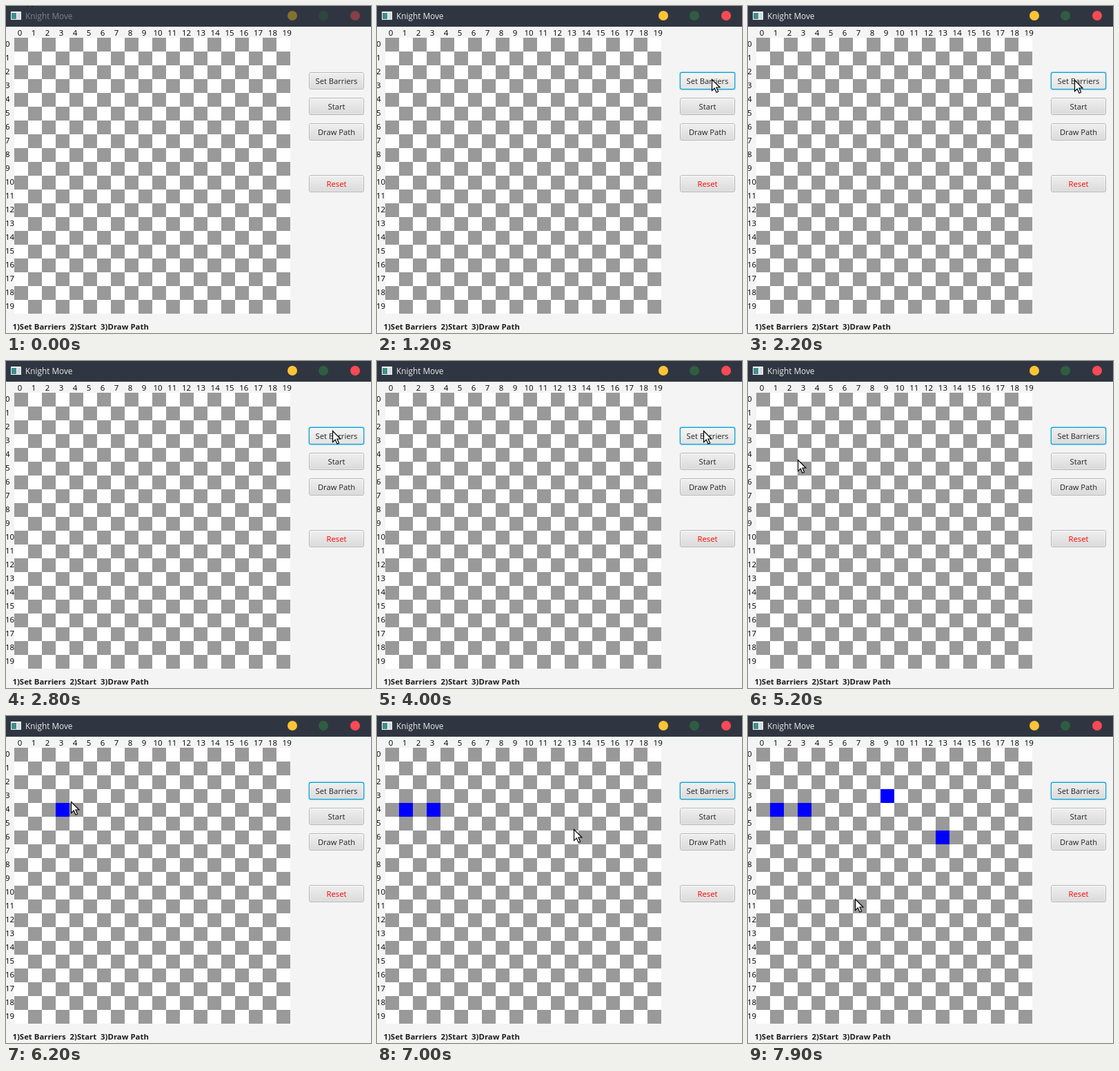
Animation, 529 px wide and 474 px high, one loop 8000 ms. Source, as an HTML page:

```html
<!DOCTYPE html>
<html lang="en">
<head>
<meta charset="utf-8">
<title>Knight Move</title>
<style>
  html, body { margin: 0; width: 100%; height: 100%; overflow: hidden; background: #f4f4f4; }
  svg { display: block; width: 529px; height: 474px; }
  text { font: 11.2px "Open Sans", "Noto Sans", sans-serif; white-space: pre; }
  .mid { text-anchor: middle; }
  #title { font-size: 11.8px; fill: #7d818a; }
  #help { font-size: 11.4px; font-weight: 700; fill: #1c1c1c; }
  .label { font-size: 11.5px; fill: #000; }
  .glow { fill: none; }
  .face { fill: url(#idle); stroke: #b6b6b6; }
  .rim { fill: none; stroke: url(#shine); }
  .caption { fill: #222; }
  .reset .caption { fill: #f00; }
  .focus .glow { fill: #039ed3; fill-opacity: .14; }
  .focus .face { stroke: #039ed3; stroke-width: 1.3; }
  .hover .face { fill: url(#hover); }
  .press .face { fill: url(#press); }
  .min { fill: #85712f; }
  .max { fill: #2f4540; }
  .close { fill: #853f49; }
  .active #title { fill: #e9eaec; }
  .active .min { fill: #fdc436; }
  .active .max { fill: #2f5d42; }
  .active .close { fill: #fb4a55; }
</style>
</head>
<body>
<svg viewBox="0 0 529 474">
  <defs>
    <linearGradient id="idle" x2="0" y2="1"><stop stop-color="#efefef"/><stop offset="1" stop-color="#dadada"/></linearGradient>
    <linearGradient id="hover" x2="0" y2="1"><stop stop-color="#f5f5f5"/><stop offset="1" stop-color="#e2e2e2"/></linearGradient>
    <linearGradient id="press" x2="0" y2="1"><stop stop-color="#dcdcdc"/><stop offset="1" stop-color="#cacaca"/></linearGradient>
    <linearGradient id="shine" x2="0" y2="1"><stop stop-color="#fbfbfb"/><stop offset="1" stop-color="#e4e4e4"/></linearGradient>
    <pattern id="checks" x="12" y="46" width="40" height="40" patternUnits="userSpaceOnUse">
      <path d="M0 0h20v20H0zM20 20h20v20H20z" fill="#999" shape-rendering="crispEdges"/>
    </pattern>
  </defs>
  <rect width="529" height="474" fill="#f4f4f4"/>
  <g id="bar">
    <rect width="529" height="30" fill="#303641"/>
    <path id="scrap" d="M30 0h2v1h-2zM37 0h2v1h-2z" fill="#0b0d10"/>
    <rect x="7" y="8" width="15" height="12" fill="#f2f4f5"/>
    <rect x="8" y="10" width="7" height="9" fill="#3f8f8b"/>
    <rect x="16" y="10" width="5" height="9" fill="#d5dcde"/>
    <text id="title" x="28" y="19">Knight Move</text>
    <circle class="min" cx="415" cy="14" r="7"/>
    <circle class="max" cx="460" cy="14" r="7"/>
    <circle class="close" cx="506" cy="14" r="7"/>
  </g>
  <rect x="12" y="46" width="400" height="400" fill="#fff"/>
  <rect x="12" y="46" width="400" height="400" fill="url(#checks)"/>
  <g id="labels"></g>
  <g id="barriers" fill="#00f"></g>
  <g id="buttons"></g>
  <text id="help" x="9.5" y="469">1)Set Barriers  2)Start  3)Draw Path</text>
  <path id="cursor" d="M.5 .5V16.6L4.2 13.1L7 19.2L9.6 18L6.9 12H11.9Z" fill="#fff" stroke="#000" stroke-width="1.2"/>
</svg>
<script>
const LOOP = 8000, STEP = 100, CELL = 20, LEFT = 12, TOP = 46;
const $ = id => document.getElementById(id);

function add(parent, tag, attrs, text = '') {
  const el = document.createElementNS('http://www.w3.org/2000/svg', tag);
  for (const key in attrs) el.setAttribute(key, attrs[key]);
  el.textContent = text;
  return parent.appendChild(el);
}

for (let i = 0; i < 20; i++) {
  // Two-digit headings sit slightly wider apart
  const x = 20 + CELL * i + Math.max(0, i - 10) * .8;
  add($('labels'), 'text', { class: 'label mid', x, y: 43 }, i);
  add($('labels'), 'text', { class: 'label', x: -1, y: 59 + CELL * i }, i);
}

function addButton(name, y, cls = '') {
  const g = add($('buttons'), 'g', { class: cls });
  const box = (cls, inset, rx) => add(g, 'rect', {
    class: cls, x: 439 + inset, y: y + inset, width: 80 - 2 * inset, height: 25 - 2 * inset, rx
  });
  box('glow', -1.4, 4);
  box('face', .5, 2.5);
  box('rim', 1.5, 1.5);
  add(g, 'text', { class: 'caption mid', x: 479, y: y + 17 }, name);
  return g;
}
const setButton = addButton('Set Barriers', 96);
addButton('Start', 133);
addButton('Draw Path', 170);
addButton('Reset', 245, 'reset');

const barriers = [];
function addBarrier(col, row, at) {
  const el = add($('barriers'), 'rect', { x: LEFT + CELL * col, y: TOP + CELL * row, width: CELL, height: CELL });
  barriers.push({ el, at });
}
addBarrier(3, 4, 5500);
addBarrier(1, 4, 6400);
addBarrier(9, 3, 7100);
addBarrier(13, 6, 7500);

// The pointer rests between moves; a bow bends the way there
const moves = [];
function move(from, to, x, y, bowX = 0, bowY = 0) {
  moves.push({ from, to, x, y, bowX, bowY });
}
move(300, 500, 200, 15);
move(800, 1200, 485, 106);
move(1600, 2200, 473, 107, -28, 12);
move(2400, 2800, 473, 101, 12, -8);
move(4000, 4800, 80, 136);
move(4900, 5200, 72, 143);
move(5200, 5500, 37, 130);
move(6000, 6500, 200, 112);
move(6600, 7000, 285, 164);
move(7200, 7900, 155, 265);

function pointer(t) {
  let x = 188, y = -24;
  for (const m of moves) {
    const u = Math.min(1, Math.max(0, (t - m.from) / (m.to - m.from)));
    const k = u * u * (3 - 2 * u), bend = Math.sin(Math.PI * u);
    x += (m.x - x) * k + m.bowX * bend;
    y += (m.y - y) * k + m.bowY * bend;
  }
  return [Math.round(x), Math.round(y)];
}

function draw(now) {
  const t = Math.floor(now % LOOP / STEP) * STEP;
  const [x, y] = pointer(t);
  const active = t >= 800;
  const over = x >= 439 && x < 519 && y >= 96 && y < 121;
  $('cursor').setAttribute('transform', `translate(${x} ${y})`);
  $('scrap').style.display = t < 300 ? '' : 'none';
  $('bar').classList.toggle('active', active);
  setButton.classList.toggle('focus', active);
  setButton.classList.toggle('hover', over);
  setButton.classList.toggle('press', t >= 3300 && t < 4000);
  for (const b of barriers) b.el.style.display = t >= b.at ? '' : 'none';
}

const start = performance.now();
function tick() {
  draw(performance.now() - start);
  requestAnimationFrame(tick);
}
tick();
</script>
</body>
</html>
```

▶ **WHAT IS REQUIRED**
Your answer should be every line above that contains the word "setAttribute".

▶ **WRITTEN RESPONSE**
  for (const key in attrs) el.setAttribute(key, attrs[key]);
  $('cursor').setAttribute('transform', `translate(${x} ${y})`);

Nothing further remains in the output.